#### Source data ####

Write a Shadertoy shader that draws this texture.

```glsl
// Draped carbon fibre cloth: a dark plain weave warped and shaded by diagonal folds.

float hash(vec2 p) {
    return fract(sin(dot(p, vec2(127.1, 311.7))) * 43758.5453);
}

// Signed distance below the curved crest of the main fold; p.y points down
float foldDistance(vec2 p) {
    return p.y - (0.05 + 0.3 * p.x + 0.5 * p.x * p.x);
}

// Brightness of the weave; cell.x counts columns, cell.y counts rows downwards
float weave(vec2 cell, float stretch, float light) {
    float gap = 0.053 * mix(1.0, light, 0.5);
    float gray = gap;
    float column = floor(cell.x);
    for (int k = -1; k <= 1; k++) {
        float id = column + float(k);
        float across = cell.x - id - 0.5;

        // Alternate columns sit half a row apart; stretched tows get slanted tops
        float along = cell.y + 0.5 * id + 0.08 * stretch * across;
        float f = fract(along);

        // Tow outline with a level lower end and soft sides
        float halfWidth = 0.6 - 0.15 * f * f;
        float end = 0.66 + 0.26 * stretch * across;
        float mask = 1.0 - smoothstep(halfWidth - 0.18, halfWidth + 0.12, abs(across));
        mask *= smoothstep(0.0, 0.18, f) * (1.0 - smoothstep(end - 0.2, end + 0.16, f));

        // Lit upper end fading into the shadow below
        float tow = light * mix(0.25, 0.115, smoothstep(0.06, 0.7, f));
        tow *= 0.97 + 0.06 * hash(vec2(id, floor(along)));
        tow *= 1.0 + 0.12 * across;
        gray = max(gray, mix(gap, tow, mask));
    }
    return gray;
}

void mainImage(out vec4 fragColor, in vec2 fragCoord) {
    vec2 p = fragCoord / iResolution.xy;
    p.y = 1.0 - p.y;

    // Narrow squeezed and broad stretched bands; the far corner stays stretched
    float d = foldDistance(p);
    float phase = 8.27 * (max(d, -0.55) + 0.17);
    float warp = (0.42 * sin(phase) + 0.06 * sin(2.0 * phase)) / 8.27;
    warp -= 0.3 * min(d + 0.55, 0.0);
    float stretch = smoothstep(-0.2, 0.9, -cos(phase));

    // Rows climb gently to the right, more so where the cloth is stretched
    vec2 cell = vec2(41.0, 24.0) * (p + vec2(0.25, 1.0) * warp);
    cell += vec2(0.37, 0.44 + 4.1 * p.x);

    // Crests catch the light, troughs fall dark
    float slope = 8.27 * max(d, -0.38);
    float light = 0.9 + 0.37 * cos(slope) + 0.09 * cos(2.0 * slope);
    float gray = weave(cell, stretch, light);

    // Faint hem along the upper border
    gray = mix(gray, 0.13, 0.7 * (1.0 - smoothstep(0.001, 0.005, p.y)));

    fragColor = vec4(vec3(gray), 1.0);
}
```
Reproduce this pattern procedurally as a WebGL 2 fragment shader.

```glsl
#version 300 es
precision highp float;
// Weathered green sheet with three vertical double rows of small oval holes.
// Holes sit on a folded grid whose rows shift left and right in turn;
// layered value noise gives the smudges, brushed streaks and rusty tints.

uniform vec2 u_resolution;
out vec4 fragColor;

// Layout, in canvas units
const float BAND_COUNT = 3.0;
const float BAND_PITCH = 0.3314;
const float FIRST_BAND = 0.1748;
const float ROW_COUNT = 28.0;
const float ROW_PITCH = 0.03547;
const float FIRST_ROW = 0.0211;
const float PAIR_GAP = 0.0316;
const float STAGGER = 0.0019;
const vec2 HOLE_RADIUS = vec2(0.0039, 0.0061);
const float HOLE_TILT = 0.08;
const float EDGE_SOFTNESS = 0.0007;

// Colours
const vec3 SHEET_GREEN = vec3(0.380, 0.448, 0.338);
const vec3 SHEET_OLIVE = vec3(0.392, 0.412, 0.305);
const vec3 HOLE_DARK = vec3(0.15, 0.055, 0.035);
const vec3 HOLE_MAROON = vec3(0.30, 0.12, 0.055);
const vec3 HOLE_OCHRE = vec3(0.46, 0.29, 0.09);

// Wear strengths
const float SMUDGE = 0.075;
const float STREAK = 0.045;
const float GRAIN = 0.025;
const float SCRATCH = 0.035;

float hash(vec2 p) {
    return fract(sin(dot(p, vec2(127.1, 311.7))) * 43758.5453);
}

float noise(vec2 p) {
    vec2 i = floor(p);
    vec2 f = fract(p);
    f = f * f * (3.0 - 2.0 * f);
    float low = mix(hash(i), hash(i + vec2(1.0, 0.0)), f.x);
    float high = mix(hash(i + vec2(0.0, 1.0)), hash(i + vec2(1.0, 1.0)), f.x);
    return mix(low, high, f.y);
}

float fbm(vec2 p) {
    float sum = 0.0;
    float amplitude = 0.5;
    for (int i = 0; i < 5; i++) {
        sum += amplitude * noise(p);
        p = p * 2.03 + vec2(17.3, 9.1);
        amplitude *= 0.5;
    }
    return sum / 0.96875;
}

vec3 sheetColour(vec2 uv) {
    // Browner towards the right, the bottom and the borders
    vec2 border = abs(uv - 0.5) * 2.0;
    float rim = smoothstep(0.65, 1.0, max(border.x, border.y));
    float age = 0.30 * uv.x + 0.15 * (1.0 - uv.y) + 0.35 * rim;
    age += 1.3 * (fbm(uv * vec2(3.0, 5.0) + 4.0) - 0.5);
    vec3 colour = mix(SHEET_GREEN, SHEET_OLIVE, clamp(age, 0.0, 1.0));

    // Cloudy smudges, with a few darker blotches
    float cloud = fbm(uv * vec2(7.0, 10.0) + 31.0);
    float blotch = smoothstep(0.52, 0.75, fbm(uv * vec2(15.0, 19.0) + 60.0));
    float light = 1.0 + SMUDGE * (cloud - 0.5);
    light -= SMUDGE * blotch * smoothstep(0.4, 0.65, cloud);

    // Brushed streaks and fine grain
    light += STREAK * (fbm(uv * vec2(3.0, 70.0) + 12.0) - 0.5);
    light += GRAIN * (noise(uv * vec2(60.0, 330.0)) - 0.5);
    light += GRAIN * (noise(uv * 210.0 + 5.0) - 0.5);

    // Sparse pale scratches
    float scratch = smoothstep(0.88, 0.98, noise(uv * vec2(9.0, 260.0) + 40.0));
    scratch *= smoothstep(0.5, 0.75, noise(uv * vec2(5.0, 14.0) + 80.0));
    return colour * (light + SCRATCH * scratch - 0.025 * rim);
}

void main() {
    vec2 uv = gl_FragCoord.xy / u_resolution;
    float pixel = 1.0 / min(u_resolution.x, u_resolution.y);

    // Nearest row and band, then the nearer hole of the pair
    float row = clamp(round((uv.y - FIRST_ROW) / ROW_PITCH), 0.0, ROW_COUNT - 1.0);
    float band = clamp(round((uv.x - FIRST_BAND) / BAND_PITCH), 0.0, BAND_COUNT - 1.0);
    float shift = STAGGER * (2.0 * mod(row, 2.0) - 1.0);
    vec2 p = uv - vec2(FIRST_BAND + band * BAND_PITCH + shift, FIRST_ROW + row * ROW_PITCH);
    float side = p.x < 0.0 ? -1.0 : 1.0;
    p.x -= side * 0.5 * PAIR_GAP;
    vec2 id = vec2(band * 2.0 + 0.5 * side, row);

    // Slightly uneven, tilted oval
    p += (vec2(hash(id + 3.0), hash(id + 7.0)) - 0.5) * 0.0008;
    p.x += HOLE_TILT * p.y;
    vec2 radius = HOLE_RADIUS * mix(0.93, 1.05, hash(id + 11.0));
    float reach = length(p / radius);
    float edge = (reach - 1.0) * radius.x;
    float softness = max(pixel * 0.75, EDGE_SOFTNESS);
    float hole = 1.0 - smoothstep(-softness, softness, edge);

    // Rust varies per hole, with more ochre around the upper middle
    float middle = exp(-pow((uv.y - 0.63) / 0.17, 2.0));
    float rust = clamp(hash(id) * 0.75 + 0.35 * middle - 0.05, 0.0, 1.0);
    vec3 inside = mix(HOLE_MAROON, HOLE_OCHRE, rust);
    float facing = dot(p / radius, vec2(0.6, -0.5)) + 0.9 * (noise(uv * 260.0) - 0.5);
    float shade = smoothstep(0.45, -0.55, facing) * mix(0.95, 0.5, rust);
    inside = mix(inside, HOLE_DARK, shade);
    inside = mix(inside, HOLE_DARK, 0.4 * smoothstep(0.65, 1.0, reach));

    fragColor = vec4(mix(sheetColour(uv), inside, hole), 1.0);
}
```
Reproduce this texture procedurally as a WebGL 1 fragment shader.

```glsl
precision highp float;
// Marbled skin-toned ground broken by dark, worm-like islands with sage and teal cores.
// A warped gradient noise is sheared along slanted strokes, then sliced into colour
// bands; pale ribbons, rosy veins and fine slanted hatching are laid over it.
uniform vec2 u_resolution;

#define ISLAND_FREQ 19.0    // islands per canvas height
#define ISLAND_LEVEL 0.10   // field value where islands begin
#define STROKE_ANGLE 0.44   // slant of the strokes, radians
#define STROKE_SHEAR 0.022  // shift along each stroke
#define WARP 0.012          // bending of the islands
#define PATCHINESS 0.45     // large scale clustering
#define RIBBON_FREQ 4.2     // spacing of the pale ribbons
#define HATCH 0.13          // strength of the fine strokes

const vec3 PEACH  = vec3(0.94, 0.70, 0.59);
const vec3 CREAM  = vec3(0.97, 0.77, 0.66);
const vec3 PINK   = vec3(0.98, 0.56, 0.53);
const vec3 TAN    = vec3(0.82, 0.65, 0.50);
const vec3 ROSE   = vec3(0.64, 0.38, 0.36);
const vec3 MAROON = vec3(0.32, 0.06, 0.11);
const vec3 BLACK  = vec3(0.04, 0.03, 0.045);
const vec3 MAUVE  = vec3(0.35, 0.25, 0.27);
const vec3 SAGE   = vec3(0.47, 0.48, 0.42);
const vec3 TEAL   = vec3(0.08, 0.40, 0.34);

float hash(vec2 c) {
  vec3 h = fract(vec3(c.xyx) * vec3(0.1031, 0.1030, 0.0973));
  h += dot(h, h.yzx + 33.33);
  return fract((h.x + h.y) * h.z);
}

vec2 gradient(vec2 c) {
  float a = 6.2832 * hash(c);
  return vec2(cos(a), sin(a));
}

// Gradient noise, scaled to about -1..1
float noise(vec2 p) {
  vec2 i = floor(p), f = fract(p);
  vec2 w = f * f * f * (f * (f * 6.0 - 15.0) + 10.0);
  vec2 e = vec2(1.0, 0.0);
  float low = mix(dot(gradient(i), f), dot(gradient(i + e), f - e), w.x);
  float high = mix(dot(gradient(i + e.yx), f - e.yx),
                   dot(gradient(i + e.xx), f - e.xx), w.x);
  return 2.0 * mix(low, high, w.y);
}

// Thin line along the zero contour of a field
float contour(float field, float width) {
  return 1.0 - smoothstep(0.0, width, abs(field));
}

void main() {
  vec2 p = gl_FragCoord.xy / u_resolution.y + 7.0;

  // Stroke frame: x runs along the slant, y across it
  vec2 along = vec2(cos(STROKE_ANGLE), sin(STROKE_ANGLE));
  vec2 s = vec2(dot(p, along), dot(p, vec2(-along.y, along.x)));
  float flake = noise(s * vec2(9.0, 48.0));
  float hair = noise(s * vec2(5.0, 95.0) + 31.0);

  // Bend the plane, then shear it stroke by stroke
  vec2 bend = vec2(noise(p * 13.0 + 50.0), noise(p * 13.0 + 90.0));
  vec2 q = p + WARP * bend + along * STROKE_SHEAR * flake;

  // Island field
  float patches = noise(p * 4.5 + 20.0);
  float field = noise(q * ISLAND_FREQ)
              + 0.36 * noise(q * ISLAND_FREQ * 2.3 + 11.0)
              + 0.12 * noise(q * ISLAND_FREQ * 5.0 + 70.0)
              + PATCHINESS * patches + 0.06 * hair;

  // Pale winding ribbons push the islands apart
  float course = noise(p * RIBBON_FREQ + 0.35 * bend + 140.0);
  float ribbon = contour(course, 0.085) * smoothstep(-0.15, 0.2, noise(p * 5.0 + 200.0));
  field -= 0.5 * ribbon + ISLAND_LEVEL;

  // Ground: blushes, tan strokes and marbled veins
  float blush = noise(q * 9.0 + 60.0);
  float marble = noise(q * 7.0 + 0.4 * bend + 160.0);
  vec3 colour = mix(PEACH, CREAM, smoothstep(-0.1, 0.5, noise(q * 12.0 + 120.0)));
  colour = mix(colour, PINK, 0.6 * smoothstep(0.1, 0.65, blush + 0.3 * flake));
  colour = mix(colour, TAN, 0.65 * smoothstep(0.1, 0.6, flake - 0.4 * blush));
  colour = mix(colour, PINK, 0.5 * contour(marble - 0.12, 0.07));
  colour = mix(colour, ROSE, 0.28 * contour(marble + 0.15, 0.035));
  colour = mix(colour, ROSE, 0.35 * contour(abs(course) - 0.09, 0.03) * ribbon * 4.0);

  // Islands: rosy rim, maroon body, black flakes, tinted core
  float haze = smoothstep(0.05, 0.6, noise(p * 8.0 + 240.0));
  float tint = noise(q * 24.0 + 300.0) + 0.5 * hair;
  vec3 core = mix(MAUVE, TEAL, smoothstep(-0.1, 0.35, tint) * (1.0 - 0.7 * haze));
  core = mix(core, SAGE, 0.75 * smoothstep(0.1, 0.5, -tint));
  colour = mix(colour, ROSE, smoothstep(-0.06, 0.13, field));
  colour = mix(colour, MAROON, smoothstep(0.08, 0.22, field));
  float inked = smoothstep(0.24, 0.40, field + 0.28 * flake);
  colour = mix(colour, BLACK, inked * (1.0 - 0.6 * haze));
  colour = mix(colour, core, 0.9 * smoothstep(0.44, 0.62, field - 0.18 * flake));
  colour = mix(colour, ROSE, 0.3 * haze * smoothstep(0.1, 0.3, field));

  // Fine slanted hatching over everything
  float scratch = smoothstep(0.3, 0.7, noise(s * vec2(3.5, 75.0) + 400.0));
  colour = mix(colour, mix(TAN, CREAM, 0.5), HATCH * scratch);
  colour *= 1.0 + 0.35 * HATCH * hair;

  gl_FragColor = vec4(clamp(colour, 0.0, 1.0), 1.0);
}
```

####

#### Aim of the task
Look at the records above. Copy every line where the string "weave" occurs.

#### Exercise answer
// Draped carbon fibre cloth: a dark plain weave warped and shaded by diagonal folds.
// Brightness of the weave; cell.x counts columns, cell.y counts rows downwards
float weave(vec2 cell, float stretch, float light) {
    float gray = weave(cell, stretch, light);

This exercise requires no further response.